The Blue Jays haven’t officially announced plans to install a dirt infield at the Rogers Centre for the upcoming season, but Stephen Brooks, the team’s senior vice-president of business operations, spilled the beans via Twitter on Saturday.
“Plan to start in Feb.,” Brooks tweeted in response to a fan’s question about when he could look forward to more dirt and less turf in Toronto.
Brooks did not respond to a request for clarification from The Toronto Star on Monday, but team president Mark Shapiro said earlier this month that a dirt infield — as opposed to just the dirt cutouts around the bases and pitcher’s mound that are currently in place — was “definitely” under consideration for the upcoming season.
The Jays are one of just two teams in Major League Baseball who play their home games on artificial turf and they are the only team without a dirt infield. The Tampa Bay Rays also play on turf, but have always played with dirt between their bases.
While it could spell the end of Toronto’s self-proclaimed “world’s fastest grounds crew,” here are five reasons why a dirt infield is a cut above.

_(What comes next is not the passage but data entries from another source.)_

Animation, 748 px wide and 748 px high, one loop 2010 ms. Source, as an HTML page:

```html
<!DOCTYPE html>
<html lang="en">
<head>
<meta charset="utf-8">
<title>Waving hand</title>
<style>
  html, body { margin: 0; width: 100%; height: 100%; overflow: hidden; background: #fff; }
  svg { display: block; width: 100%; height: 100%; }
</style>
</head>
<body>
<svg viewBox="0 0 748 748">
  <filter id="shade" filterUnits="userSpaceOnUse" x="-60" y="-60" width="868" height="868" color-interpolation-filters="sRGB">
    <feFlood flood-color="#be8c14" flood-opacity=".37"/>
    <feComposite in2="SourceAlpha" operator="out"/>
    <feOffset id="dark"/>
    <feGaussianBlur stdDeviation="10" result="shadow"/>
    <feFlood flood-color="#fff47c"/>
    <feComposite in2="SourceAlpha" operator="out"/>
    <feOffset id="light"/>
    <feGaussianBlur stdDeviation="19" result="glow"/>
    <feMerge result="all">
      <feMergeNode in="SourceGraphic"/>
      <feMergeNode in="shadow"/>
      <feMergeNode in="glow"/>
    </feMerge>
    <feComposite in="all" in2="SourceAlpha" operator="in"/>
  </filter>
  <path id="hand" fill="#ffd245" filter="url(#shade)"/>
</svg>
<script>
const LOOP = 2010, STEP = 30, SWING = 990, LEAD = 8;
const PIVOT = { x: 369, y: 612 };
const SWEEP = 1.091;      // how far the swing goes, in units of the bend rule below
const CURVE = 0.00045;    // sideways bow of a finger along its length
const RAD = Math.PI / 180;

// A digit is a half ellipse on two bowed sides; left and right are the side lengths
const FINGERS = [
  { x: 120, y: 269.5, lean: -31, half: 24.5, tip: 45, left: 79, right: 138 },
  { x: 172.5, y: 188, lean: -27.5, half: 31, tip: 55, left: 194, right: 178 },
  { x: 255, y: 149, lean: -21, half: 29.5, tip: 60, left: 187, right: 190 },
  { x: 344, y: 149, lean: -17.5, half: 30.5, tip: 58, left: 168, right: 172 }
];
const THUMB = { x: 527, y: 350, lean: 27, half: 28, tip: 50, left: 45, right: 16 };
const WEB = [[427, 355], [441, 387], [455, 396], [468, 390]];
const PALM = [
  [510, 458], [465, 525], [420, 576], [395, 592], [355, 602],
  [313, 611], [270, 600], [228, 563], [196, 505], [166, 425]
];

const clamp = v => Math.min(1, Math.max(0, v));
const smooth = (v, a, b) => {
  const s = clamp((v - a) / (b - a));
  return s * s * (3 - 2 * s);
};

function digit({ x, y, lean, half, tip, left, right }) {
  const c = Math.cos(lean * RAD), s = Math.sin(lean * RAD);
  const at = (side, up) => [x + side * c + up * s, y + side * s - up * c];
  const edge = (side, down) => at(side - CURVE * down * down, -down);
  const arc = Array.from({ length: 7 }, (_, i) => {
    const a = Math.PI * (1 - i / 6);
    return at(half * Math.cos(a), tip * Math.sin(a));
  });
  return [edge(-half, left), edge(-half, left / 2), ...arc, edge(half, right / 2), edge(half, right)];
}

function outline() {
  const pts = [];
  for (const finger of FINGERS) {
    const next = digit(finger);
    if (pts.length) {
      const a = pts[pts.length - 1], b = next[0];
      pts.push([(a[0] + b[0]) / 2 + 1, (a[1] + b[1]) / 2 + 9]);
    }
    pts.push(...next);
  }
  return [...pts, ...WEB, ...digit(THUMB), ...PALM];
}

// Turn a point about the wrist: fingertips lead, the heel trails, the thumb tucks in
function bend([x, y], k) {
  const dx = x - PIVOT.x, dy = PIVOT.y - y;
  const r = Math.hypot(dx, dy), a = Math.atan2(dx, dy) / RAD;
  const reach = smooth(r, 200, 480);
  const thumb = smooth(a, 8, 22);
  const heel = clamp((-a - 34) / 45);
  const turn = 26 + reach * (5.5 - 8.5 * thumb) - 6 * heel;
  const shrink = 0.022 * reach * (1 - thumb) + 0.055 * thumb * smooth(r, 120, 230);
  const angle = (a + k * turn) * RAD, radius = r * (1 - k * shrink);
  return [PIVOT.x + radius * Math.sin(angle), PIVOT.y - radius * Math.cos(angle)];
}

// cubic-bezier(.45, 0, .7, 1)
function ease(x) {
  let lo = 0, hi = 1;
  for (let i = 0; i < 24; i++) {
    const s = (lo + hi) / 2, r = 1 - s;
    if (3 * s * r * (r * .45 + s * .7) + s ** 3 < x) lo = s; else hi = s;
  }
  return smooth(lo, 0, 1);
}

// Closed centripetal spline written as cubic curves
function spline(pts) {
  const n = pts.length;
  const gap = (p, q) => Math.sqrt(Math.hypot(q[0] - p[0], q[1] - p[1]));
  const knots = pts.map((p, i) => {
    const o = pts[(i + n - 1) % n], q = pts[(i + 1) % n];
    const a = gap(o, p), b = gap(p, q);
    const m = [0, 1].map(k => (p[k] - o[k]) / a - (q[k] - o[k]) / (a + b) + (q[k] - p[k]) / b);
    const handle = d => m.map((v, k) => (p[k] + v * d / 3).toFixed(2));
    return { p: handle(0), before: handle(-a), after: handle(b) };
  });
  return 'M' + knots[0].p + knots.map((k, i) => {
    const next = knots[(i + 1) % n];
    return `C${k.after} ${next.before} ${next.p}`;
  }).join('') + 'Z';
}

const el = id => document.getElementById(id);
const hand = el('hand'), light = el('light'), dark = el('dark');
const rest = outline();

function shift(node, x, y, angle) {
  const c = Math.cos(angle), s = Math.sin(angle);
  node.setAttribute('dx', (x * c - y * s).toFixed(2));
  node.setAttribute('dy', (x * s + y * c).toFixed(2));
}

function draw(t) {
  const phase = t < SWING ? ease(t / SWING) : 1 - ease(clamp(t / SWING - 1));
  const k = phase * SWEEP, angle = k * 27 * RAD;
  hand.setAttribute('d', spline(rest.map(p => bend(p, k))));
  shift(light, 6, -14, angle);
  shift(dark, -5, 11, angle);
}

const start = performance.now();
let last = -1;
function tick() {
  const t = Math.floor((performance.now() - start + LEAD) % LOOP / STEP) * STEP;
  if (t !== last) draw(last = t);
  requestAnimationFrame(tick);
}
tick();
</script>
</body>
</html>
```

Re-imagining the infield
• It looks better: This will be the most obvious upside to fans. A dirt infield looks more like an actual baseball field, with the sand-and-clay diamond surrounding the lawn around the mound.
Simply put, it’s more pleasing to the eye.

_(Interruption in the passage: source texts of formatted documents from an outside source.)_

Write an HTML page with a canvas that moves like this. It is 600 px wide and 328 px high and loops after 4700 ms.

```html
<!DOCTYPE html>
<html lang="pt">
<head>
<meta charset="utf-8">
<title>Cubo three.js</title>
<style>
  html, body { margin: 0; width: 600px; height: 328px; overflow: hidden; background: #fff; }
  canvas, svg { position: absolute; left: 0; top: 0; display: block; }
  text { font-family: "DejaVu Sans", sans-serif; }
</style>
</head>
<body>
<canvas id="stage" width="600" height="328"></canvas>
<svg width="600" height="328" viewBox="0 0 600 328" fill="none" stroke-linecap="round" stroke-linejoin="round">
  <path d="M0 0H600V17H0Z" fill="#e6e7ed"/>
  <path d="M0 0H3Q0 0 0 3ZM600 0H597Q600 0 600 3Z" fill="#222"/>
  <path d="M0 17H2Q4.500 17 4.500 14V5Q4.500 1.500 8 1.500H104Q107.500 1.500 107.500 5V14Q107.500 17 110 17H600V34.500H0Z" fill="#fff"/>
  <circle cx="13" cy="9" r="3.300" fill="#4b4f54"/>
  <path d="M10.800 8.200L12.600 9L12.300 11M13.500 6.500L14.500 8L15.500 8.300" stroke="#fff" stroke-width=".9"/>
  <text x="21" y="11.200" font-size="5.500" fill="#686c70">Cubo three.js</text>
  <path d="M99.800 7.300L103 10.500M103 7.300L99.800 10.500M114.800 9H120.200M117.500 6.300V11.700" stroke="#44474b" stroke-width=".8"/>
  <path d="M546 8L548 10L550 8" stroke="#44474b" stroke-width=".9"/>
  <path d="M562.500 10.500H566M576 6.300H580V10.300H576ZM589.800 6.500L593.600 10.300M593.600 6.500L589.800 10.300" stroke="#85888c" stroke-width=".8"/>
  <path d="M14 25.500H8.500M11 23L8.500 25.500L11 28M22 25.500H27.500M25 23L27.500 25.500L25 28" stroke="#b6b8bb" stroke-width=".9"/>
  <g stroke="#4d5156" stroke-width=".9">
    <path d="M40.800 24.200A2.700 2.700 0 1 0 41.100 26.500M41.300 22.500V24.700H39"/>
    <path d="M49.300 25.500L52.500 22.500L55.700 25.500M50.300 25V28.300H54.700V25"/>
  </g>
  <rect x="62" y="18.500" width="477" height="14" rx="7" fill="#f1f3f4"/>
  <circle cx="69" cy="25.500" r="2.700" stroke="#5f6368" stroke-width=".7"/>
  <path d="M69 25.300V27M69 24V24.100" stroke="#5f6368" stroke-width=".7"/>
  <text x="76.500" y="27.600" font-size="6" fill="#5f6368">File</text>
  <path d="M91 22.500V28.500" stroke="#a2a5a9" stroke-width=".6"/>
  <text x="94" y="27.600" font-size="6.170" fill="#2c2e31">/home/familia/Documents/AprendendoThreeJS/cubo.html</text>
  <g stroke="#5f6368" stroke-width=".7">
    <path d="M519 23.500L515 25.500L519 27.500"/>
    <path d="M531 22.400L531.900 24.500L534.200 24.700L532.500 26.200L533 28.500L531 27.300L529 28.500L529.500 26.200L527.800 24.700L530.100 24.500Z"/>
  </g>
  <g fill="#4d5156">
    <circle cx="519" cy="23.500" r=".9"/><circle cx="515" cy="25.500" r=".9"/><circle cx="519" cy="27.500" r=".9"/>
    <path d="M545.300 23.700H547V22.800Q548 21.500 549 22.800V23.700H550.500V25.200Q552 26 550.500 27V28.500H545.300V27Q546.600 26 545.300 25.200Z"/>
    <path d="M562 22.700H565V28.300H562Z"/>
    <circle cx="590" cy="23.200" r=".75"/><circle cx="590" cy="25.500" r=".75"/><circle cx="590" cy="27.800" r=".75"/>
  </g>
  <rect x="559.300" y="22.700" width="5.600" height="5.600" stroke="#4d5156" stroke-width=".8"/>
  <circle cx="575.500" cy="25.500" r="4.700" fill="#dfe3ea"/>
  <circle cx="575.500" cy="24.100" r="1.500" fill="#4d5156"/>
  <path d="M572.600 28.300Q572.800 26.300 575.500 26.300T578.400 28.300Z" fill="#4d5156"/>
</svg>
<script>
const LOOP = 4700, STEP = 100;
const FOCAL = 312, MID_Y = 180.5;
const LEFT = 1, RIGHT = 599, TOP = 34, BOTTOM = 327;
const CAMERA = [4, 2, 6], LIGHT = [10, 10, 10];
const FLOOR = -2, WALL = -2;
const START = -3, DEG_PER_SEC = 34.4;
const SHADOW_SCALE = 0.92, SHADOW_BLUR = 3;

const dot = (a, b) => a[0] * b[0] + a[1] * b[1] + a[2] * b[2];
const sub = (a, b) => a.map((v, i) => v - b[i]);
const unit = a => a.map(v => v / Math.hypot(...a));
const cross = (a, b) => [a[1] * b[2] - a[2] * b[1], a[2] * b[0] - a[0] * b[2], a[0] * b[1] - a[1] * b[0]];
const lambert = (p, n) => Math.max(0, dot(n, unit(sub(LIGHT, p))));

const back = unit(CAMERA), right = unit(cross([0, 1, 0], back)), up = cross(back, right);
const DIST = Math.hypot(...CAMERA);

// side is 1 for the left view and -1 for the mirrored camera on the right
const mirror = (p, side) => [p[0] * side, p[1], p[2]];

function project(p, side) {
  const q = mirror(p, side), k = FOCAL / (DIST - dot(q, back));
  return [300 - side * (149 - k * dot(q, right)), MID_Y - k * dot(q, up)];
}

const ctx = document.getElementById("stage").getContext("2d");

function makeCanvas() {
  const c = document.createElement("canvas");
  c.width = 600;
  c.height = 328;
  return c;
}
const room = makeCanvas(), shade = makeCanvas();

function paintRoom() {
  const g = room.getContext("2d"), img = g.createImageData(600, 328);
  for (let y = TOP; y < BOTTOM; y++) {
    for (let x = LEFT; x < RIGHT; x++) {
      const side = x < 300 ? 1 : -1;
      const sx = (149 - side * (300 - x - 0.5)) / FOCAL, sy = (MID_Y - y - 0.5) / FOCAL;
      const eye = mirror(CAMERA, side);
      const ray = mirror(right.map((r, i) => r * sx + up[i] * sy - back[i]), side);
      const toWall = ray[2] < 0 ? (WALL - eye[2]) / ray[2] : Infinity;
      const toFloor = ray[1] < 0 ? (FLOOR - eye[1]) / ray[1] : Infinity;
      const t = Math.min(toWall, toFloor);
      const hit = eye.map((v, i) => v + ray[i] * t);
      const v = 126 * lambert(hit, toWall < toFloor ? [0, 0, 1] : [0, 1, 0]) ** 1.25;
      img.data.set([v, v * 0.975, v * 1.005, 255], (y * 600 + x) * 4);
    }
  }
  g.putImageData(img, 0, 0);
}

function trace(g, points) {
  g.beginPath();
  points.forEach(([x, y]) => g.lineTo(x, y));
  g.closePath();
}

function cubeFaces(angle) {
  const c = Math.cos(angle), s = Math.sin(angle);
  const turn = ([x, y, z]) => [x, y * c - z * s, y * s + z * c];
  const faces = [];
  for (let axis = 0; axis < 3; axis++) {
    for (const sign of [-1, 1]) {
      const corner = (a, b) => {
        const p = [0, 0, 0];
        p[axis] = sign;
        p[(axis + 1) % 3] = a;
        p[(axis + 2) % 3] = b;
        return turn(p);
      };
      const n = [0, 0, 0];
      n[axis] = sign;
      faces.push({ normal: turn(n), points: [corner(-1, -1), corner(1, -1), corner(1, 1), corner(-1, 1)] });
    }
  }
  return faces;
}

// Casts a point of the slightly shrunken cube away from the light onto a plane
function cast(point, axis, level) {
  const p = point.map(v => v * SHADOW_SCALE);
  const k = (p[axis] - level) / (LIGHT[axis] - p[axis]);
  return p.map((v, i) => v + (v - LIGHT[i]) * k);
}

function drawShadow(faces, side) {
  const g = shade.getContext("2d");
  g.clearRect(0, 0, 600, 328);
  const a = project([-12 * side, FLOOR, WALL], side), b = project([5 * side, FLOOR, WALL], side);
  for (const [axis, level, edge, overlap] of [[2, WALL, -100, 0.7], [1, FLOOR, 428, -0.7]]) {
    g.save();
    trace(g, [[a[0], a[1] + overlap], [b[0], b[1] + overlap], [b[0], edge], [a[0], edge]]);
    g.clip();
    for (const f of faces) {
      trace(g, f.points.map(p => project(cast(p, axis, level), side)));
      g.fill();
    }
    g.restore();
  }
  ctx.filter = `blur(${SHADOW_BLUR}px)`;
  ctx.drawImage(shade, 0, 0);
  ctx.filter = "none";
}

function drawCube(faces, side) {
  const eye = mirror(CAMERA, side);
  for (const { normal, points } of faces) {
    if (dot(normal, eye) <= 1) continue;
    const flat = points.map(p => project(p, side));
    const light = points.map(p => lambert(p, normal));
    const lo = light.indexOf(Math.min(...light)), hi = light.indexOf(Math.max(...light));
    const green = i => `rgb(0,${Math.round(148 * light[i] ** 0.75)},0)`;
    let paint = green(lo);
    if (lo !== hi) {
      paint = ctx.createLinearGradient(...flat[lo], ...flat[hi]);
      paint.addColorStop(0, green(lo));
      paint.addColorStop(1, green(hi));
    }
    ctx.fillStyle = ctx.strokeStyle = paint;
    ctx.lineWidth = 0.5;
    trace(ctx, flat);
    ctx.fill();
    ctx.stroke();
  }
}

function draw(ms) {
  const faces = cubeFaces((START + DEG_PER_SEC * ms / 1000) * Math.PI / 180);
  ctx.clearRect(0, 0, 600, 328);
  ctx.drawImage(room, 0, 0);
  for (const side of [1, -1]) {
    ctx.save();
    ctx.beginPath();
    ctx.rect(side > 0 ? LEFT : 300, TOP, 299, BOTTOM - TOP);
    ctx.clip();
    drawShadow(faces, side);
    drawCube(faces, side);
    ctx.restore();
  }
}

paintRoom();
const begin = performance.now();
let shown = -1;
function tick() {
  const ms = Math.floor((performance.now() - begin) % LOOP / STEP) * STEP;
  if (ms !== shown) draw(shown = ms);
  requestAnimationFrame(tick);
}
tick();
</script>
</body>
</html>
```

• It’s easier on the body: Dirt or no dirt, artificial turf is still basically a carpet laid atop concrete, but a dirt infield should be better for players’ bodies by providing more of a buffer from the unforgiving concrete floor.
While the latest iteration of artificial turf — installed last season — is noticeably softer and easier on players’ backs and joints, adding dirt to the base paths will reduce players’ exposure to the worst elements of the field.
• A better quality field: The biggest obstacle to an all-dirt infield at the Rogers Centre was the Toronto Argonauts and the stadium’s accommodation of football, which required the baseball field to be rolled up and laid atop itself after every home stand.
Every time the turf is rolled up on itself — as it has been roughly 15 to 20 times a season — the quality of the turf is degraded. It becomes harder. That’s why the Jays had to purchase new turf every five years or so.
With an all-dirt infield, the turf will have to stay in place for the entire baseball season, which is the case in Tampa, where the field is permanently in place.
• More predictable hops: While last year’s softer turf certainly aided infielders by slowing down ground balls, players are likely to prefer the predictability of an all-dirt infield, which will be more uniform than turf.
“There’s going to have to be some getting used to, that’s for sure,” said Mike Mordecai, the Jays’ coordinator of minor-league instruction and a former infielder for the Braves, Expos and Marlins.
“The thing they won’t have to deal with anymore, though, is balls hitting seams (in the turf) and shooting six inches to the right or left.”
• One step closer to grass: Installing natural grass may not be as much a priority for Shapiro as it was for his predecessor, Paul Beeston, but moving to an all-dirt infield is still a step in the direction of a natural field.
Brooks said as much earlier this year: “It would be Step 1 in the real-grass project,” he told the National Post back in September — before Shapiro took over — about the possibility of a dirt infield in 2016.
Adding dirt to the infield will require retrofits to accommodate water drainage, which will also be necessary if the Rogers Centre were ever to install grass. So even if natural grass remains a far-off dream in Toronto, one would assume the team will keep the possibility open as they break ground for dirt.